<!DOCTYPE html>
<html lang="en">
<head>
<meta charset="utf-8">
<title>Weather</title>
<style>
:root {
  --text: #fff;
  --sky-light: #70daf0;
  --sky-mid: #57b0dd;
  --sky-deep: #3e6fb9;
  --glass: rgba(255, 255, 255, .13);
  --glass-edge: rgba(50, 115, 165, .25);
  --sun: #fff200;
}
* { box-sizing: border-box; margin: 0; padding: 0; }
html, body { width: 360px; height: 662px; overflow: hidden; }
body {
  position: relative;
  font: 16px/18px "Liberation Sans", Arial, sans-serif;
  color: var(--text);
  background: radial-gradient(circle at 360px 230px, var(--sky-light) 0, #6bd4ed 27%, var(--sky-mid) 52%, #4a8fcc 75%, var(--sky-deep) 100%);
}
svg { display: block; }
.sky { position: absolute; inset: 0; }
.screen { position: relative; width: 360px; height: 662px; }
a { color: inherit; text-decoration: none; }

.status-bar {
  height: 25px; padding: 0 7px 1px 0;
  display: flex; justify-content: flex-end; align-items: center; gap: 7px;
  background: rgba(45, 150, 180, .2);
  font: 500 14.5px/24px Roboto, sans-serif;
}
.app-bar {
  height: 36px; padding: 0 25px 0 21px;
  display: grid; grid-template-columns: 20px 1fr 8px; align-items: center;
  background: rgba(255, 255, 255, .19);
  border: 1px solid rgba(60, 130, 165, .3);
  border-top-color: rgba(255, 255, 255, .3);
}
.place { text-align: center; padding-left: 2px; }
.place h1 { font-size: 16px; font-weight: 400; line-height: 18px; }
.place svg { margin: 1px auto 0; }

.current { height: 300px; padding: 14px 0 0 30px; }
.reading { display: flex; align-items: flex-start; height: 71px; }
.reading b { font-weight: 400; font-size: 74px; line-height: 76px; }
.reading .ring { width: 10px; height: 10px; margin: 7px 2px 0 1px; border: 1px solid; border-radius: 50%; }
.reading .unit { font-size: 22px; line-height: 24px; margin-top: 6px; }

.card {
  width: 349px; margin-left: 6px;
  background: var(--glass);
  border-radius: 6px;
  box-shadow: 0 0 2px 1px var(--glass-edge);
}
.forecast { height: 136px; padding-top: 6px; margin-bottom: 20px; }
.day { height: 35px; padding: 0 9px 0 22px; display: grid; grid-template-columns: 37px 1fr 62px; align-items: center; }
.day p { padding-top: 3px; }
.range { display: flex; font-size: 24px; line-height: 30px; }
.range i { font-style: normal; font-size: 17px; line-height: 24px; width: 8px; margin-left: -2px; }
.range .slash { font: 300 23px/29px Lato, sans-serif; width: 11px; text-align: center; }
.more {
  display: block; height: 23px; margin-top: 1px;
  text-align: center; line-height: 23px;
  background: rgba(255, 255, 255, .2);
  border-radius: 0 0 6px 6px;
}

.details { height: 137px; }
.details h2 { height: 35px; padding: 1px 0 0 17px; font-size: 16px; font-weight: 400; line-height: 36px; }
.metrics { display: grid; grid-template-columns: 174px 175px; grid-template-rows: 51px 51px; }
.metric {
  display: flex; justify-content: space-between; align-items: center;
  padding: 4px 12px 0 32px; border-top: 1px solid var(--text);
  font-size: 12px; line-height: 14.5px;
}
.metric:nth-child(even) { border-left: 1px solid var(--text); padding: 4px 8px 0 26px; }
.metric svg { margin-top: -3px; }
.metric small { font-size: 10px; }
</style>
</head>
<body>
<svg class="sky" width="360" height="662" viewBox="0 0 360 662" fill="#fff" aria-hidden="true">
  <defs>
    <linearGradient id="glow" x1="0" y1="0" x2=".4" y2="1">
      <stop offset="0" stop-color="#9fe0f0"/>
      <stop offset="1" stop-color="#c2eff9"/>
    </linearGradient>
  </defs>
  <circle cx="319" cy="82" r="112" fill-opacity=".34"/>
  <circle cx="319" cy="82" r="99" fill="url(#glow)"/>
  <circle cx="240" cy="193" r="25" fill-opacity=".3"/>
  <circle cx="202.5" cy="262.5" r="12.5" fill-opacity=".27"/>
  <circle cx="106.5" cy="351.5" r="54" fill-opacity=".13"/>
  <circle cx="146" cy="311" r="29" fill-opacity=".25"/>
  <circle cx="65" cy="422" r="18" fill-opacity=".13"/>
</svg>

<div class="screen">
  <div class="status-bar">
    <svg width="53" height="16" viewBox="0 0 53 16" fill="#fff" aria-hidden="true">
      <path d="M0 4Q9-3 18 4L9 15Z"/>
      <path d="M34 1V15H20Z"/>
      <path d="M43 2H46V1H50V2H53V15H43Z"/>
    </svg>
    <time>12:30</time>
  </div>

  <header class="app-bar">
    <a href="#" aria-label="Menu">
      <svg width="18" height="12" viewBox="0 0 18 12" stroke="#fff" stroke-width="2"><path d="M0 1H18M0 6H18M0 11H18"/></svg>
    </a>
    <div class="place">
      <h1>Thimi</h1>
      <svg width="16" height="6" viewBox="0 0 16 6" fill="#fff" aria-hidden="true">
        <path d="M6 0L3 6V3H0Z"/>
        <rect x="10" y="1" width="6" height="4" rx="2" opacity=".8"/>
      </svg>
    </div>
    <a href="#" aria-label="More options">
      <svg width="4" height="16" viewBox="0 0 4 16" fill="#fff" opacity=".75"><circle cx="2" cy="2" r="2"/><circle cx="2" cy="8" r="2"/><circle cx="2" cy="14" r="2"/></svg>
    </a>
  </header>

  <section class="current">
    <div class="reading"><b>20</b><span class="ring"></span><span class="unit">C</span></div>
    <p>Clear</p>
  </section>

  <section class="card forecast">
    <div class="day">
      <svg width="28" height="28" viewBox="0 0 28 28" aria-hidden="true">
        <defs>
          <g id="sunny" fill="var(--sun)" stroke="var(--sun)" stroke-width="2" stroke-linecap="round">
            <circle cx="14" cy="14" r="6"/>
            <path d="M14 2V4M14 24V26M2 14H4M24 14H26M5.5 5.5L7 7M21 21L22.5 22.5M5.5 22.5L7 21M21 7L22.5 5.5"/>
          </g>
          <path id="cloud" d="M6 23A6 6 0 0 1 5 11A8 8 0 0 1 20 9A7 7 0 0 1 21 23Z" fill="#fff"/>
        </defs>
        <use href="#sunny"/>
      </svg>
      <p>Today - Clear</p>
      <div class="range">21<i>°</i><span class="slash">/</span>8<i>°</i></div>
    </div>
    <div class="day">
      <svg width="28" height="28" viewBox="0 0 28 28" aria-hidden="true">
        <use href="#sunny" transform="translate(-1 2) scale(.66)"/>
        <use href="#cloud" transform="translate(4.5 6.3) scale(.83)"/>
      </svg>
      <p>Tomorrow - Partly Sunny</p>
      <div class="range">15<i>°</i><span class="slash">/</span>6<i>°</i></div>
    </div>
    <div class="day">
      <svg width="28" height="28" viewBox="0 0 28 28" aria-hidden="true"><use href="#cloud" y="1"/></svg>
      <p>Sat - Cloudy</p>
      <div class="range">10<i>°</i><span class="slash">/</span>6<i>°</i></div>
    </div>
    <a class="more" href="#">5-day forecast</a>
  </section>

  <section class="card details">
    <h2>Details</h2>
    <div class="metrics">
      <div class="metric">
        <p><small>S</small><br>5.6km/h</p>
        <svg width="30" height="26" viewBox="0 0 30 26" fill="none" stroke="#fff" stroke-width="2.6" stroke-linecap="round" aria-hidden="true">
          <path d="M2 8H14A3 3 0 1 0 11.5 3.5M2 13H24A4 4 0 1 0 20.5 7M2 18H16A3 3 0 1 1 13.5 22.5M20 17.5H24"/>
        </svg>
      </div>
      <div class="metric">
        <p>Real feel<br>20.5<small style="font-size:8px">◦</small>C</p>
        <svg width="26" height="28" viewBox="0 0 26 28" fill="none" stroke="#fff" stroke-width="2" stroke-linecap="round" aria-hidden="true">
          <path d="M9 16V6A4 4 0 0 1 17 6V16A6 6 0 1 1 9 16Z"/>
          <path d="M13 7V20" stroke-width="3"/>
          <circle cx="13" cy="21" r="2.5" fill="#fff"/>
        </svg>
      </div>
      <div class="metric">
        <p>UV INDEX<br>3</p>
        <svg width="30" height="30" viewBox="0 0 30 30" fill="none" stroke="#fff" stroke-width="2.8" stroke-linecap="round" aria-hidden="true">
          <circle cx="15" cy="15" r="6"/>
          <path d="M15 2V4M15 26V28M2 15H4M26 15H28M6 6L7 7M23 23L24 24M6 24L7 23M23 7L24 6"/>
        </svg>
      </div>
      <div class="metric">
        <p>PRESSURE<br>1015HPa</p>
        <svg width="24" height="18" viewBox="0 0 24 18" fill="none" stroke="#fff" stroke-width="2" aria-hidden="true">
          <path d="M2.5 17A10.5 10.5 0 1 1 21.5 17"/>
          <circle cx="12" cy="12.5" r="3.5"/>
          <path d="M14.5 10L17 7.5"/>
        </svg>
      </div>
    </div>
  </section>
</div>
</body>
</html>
____________________
Retype only the lines above between the line with "absolute; inset: 0;" and the line with "22px; line-height: 24px;", counting those two lines as well, and keep every character as it is.

Solution for this exercise:
.sky { position: absolute; inset: 0; }
.screen { position: relative; width: 360px; height: 662px; }
a { color: inherit; text-decoration: none; }

.status-bar {
  height: 25px; padding: 0 7px 1px 0;
  display: flex; justify-content: flex-end; align-items: center; gap: 7px;
  background: rgba(45, 150, 180, .2);
  font: 500 14.5px/24px Roboto, sans-serif;
}
.app-bar {
  height: 36px; padding: 0 25px 0 21px;
  display: grid; grid-template-columns: 20px 1fr 8px; align-items: center;
  background: rgba(255, 255, 255, .19);
  border: 1px solid rgba(60, 130, 165, .3);
  border-top-color: rgba(255, 255, 255, .3);
}
.place { text-align: center; padding-left: 2px; }
.place h1 { font-size: 16px; font-weight: 400; line-height: 18px; }
.place svg { margin: 1px auto 0; }

.current { height: 300px; padding: 14px 0 0 30px; }
.reading { display: flex; align-items: flex-start; height: 71px; }
.reading b { font-weight: 400; font-size: 74px; line-height: 76px; }
.reading .ring { width: 10px; height: 10px; margin: 7px 2px 0 1px; border: 1px solid; border-radius: 50%; }
.reading .unit { font-size: 22px; line-height: 24px; margin-top: 6px; }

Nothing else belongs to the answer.